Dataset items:
* * *

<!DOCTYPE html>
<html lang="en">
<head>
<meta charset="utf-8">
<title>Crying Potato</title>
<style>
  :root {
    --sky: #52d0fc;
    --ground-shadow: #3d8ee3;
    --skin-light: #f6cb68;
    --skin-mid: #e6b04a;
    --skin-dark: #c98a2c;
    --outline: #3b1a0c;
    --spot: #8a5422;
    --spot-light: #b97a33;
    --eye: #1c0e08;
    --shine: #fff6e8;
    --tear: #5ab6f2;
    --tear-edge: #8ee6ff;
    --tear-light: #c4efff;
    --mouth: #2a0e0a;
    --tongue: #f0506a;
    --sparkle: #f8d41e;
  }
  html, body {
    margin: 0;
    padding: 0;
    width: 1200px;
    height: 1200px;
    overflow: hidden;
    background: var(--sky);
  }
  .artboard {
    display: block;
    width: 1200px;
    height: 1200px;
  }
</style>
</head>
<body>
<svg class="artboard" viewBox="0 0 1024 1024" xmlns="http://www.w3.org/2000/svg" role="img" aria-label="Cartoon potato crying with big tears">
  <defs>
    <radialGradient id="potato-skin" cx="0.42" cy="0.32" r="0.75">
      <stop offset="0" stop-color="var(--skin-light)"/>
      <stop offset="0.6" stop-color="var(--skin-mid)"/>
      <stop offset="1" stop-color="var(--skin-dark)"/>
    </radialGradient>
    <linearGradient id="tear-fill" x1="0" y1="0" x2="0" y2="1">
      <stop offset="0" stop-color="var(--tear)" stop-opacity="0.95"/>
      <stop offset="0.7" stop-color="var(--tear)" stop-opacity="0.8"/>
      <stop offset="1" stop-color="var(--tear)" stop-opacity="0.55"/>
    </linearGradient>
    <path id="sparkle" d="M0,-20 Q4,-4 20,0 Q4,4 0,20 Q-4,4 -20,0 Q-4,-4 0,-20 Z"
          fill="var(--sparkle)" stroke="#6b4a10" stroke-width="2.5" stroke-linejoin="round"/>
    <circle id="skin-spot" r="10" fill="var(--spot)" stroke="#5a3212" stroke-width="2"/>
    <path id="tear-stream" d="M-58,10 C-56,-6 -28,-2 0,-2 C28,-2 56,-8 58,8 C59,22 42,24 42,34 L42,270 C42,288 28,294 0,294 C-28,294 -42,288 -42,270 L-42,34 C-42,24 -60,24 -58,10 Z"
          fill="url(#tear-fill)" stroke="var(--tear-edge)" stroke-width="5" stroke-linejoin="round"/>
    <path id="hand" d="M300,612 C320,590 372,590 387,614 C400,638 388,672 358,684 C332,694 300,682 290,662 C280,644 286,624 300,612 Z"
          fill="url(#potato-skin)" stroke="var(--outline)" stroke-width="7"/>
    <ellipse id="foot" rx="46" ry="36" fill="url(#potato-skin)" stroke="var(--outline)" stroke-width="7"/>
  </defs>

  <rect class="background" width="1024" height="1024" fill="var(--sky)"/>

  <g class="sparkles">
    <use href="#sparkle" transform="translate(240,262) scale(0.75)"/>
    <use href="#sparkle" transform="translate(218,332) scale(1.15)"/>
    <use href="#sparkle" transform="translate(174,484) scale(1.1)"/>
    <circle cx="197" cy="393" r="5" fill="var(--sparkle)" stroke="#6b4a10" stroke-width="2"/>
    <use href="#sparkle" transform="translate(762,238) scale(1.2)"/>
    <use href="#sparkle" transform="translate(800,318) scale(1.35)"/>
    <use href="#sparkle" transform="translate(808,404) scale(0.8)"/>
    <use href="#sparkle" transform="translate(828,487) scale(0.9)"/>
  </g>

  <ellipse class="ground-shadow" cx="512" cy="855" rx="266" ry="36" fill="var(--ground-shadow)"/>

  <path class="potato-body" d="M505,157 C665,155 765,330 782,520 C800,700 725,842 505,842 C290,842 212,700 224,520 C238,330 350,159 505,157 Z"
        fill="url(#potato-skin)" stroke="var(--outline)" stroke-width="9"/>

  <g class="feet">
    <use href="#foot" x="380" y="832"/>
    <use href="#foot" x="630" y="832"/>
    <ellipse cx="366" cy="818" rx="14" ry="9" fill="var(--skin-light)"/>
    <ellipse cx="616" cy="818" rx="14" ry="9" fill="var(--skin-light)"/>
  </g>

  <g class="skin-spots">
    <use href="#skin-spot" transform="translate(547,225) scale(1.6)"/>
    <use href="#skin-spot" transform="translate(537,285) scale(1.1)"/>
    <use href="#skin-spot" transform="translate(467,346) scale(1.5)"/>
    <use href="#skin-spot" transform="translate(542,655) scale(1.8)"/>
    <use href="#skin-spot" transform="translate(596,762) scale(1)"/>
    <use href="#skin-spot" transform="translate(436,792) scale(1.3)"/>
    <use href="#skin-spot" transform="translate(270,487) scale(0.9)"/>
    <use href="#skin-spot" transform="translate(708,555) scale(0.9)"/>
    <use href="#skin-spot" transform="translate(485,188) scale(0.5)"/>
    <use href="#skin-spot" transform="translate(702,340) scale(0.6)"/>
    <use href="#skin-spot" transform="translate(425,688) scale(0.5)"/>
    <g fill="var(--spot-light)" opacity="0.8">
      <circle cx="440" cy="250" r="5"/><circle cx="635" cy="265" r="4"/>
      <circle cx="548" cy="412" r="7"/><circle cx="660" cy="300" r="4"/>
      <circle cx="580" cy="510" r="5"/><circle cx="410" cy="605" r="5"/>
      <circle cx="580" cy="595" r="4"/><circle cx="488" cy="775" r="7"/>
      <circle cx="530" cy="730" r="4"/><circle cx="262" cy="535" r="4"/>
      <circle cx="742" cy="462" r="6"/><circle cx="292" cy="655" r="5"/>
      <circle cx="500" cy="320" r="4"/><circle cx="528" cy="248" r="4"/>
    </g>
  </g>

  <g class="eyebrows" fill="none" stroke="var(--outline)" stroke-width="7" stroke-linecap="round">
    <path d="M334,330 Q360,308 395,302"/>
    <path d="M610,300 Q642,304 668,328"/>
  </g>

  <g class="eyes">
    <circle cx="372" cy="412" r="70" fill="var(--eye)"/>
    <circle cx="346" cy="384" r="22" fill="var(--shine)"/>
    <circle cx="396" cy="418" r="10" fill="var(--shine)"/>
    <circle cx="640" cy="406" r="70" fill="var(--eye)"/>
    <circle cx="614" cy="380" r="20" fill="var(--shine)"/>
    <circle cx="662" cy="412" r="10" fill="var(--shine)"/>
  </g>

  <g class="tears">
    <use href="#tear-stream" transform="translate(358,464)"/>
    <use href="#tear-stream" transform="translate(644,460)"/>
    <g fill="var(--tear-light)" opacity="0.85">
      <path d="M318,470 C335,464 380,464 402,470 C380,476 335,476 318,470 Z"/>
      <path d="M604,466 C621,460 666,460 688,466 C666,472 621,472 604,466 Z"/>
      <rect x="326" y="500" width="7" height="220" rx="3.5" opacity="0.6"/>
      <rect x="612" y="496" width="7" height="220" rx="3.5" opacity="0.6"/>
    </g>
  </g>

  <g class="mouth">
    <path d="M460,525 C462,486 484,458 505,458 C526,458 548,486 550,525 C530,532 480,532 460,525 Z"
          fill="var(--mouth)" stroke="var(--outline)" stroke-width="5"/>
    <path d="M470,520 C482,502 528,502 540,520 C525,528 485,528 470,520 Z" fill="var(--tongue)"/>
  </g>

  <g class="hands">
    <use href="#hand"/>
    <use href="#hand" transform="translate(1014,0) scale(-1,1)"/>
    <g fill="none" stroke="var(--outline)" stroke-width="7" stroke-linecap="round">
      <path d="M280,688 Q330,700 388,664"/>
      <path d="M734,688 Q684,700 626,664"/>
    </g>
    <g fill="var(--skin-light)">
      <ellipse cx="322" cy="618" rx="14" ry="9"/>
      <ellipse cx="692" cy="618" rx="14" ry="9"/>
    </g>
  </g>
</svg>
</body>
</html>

* * *

- _Problem_
The lines in the entries above that carry the word "offset" must be copied.

- _Final answer_
      <stop offset="0" stop-color="var(--skin-light)"/>
      <stop offset="0.6" stop-color="var(--skin-mid)"/>
      <stop offset="1" stop-color="var(--skin-dark)"/>
      <stop offset="0" stop-color="var(--tear)" stop-opacity="0.95"/>
      <stop offset="0.7" stop-color="var(--tear)" stop-opacity="0.8"/>
      <stop offset="1" stop-color="var(--tear)" stop-opacity="0.55"/>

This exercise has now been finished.